It is a little confusing to find where to park at the Florida Aquarium, and when you do find parking, it costs $8 and you have to park 0.5 miles away from the entrance. So we parked and made the trek. Right before we exited the car, I asked my wife if she had the tickets. Of course she said yes and of course she did not…so after making the 0.5 mile (not exaggerating) trek, I had to run back and get the tickets. 0.5 + 0.5 + 0.5 = 1.5 miles of jogging to get the darned tickets. By then I was a sweaty mess.
So after we got in, my eyes had trouble adjusting, since the aquarium is quite dark; pitch black in some places. In my confusion, two twenty-somethings grabbed us and strong-armed us into a camera pose, snapped our pictures and then tried to strong-arm us into buying our “family photos.” I did not appreciate this one bit, and I will be contacting management of the Aquarium to let them know how unacceptable that was. They do this crap at Disney too, and I hate it there as well.
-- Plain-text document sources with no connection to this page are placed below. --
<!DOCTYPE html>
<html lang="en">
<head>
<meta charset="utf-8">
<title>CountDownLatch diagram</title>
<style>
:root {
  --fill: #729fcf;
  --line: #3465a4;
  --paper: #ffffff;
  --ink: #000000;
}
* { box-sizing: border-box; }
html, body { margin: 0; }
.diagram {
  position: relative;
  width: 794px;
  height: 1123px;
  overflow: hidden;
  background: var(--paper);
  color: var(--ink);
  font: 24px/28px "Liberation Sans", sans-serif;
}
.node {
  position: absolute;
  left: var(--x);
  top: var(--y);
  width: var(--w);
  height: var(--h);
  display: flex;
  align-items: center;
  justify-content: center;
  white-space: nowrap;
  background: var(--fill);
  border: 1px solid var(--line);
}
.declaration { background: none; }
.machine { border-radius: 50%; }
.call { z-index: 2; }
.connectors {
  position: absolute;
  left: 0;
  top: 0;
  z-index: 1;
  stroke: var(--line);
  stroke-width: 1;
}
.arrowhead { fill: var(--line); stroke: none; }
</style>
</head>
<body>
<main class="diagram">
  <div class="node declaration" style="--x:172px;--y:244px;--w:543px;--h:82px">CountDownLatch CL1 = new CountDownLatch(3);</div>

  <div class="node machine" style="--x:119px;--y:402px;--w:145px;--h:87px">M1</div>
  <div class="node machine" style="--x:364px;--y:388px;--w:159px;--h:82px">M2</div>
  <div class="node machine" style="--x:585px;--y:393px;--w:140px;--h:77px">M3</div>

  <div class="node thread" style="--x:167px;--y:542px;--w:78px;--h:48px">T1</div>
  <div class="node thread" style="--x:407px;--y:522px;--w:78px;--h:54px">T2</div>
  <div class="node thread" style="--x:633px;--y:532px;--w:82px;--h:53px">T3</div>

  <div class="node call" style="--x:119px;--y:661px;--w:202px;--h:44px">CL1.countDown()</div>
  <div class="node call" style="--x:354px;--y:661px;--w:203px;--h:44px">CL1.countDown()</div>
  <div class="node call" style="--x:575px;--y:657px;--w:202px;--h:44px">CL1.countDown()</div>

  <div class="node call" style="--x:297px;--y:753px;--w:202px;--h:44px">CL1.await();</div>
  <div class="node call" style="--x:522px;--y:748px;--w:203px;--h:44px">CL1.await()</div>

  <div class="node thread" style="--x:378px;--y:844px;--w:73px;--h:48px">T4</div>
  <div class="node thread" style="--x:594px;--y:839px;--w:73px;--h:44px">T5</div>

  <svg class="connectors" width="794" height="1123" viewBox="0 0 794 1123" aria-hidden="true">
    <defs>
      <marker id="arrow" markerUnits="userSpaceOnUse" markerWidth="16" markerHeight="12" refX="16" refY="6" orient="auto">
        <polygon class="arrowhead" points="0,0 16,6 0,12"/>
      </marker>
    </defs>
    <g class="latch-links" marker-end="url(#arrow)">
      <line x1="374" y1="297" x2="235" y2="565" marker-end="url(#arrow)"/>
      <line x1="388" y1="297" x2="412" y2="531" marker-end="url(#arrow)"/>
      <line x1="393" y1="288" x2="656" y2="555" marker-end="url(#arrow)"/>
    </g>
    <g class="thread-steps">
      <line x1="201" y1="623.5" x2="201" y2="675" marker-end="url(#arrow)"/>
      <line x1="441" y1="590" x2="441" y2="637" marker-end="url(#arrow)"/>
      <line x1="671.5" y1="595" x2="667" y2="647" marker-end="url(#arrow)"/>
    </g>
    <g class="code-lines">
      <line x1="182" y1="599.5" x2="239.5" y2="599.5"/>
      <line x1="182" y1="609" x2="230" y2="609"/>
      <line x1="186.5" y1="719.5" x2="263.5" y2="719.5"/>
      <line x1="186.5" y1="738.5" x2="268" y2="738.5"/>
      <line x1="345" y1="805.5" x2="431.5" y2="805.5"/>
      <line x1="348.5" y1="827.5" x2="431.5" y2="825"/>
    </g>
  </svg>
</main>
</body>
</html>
The Aquarium is on two floors, plus a super secret, hidden third floor. The first floor is a series of displays and encounters, themed along certain aquatic lines. It is very dark in the first part, and they add a dry ice flow to make things seem creepy and deep. Most displays are back-lit, and there is a huge tank that contains various sea fish, sharks and rays. As you move along, you can stop at each exhibit and take photos, minus the flash. If you take photos with a flash, you will be politely warned to turn off the flash, as it can damage the sea creatures.
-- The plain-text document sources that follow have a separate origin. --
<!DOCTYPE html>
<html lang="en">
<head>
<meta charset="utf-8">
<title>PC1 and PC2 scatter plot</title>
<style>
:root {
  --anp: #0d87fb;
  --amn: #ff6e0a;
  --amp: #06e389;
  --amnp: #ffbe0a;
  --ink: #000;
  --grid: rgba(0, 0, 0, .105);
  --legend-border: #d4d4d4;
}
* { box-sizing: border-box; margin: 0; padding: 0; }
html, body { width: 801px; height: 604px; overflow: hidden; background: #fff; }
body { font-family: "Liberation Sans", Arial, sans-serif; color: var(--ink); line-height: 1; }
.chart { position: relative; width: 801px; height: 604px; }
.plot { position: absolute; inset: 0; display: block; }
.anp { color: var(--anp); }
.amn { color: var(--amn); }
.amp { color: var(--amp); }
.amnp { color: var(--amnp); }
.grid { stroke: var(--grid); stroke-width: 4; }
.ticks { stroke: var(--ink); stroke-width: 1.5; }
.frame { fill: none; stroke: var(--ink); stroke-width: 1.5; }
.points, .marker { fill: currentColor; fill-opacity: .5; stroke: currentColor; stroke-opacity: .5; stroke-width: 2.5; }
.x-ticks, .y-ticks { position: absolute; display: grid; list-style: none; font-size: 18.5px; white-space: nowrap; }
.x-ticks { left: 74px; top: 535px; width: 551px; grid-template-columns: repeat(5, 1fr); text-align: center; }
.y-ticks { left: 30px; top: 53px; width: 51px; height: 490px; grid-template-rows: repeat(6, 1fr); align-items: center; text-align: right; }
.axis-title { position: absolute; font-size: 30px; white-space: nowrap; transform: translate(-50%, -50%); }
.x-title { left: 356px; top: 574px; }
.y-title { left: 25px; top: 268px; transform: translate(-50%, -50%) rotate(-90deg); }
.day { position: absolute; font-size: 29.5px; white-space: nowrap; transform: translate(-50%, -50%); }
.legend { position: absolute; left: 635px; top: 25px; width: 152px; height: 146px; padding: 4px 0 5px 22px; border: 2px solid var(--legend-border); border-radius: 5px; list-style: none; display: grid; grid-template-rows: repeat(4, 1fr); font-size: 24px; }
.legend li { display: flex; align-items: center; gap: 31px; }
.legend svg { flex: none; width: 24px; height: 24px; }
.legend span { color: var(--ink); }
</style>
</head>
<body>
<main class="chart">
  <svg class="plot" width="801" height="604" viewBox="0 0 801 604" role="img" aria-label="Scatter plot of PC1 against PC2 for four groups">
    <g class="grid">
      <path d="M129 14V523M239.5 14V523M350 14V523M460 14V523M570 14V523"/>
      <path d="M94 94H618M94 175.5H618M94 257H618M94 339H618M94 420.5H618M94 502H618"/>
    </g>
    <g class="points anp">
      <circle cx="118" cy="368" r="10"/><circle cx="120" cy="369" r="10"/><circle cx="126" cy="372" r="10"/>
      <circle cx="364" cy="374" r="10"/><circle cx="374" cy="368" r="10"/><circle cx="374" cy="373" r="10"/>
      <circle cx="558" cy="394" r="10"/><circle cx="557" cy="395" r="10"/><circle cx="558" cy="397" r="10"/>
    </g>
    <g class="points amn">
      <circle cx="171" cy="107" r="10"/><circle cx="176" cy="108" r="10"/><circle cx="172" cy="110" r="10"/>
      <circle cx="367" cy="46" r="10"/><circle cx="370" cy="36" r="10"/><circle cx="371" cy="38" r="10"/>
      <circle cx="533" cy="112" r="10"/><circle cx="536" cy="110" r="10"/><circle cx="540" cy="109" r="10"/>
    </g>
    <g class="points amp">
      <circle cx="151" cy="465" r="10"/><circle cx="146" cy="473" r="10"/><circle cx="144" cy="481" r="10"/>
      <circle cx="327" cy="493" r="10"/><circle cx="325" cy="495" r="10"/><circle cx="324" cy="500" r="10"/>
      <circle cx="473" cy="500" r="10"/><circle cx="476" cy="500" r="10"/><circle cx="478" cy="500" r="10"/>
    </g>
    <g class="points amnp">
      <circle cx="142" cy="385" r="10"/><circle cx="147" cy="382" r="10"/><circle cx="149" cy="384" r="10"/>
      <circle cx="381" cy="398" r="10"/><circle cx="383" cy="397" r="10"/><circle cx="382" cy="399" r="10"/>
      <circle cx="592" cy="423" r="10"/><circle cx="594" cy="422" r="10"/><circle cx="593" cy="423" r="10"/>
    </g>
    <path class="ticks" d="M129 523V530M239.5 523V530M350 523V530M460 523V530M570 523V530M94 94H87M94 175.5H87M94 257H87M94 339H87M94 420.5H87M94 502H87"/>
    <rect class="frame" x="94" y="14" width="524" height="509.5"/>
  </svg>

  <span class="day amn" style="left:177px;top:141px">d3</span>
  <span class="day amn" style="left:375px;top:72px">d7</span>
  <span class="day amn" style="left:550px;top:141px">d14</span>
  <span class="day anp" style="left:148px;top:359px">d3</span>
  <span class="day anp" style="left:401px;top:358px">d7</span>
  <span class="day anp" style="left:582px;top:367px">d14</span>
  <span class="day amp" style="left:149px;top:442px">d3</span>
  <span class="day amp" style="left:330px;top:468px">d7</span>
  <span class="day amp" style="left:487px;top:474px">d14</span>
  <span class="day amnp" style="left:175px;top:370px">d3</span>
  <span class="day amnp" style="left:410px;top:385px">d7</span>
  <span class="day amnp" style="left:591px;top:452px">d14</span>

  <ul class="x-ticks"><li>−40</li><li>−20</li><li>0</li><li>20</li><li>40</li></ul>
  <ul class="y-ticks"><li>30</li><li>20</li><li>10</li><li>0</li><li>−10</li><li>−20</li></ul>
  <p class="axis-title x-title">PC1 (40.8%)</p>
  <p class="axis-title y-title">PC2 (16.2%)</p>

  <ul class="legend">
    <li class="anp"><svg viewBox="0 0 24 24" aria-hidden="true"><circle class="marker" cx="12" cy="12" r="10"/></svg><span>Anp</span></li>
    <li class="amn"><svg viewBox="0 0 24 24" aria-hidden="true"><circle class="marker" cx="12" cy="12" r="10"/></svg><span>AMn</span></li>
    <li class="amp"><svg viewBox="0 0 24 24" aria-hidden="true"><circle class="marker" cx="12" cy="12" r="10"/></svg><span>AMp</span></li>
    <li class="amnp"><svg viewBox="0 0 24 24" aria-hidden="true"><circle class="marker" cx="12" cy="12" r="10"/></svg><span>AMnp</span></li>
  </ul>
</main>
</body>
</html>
Along the entrance, there is an area where you can safely “pet” the sting rays. The rays really seem to crave the attention, and the kids love this part. You soon find yourself in an outside nature habitat of mostly freshwater aquatic life, including birds. This area has a lot to see, but it is difficult to photograph anything since most of the glass has a glare from the sun, and it is also quite crowded. Composing a shot is not impossible, just difficult given the conditions and the pickiness of my digital camera. The entrance to this area gives you the feel that you have entered the Florida aquifer; a limestone cave of sorts that empties into a lagoon area. To complete the feel, you actually walk under a glass ceiling that houses freshwater marine life. This area is well thought out and was impeccably clean. Somewhere along this area there is a set of stairs that takes you to a super-secret third level of the aquarium where you can see individual aquariums in various themed layouts. This level empties out into another area of the second level.
Most of the second level is indoors, and some of the best displays are in this area. There is an array of colorful sea horses, sea dragons and a lot of larger tanks containing schools of colorful fish. The area is themed to be the deep sea level, so you really get the sense of being in the deep sea based on the lighting, color schemes used and the colder ambient temperature. My favorite sea creature was the yellow sea dragon. The second level empties out onto an observation deck where you can see the Tampa Port Authority. There is also a museum next door where you can visit the S.S. American Victory liberty ship. After seeing all that can be seen on the second level, you are basically done with the aquarium. I would say, conservatively, that it takes around 2 hours of casual walking to see and do all there is to see in this place. Is is worth it? I think so, because where else can you see this array of aquatic life? Is it as big as I envisioned? Not at all. I was expecting something much, much larger in terms of the scope and size of the fish…but I guess I would need to visit some other large aquariums in the Nation to see that type of thing. I am still quite pleased with this choice of things to do.
Here are some parting shots.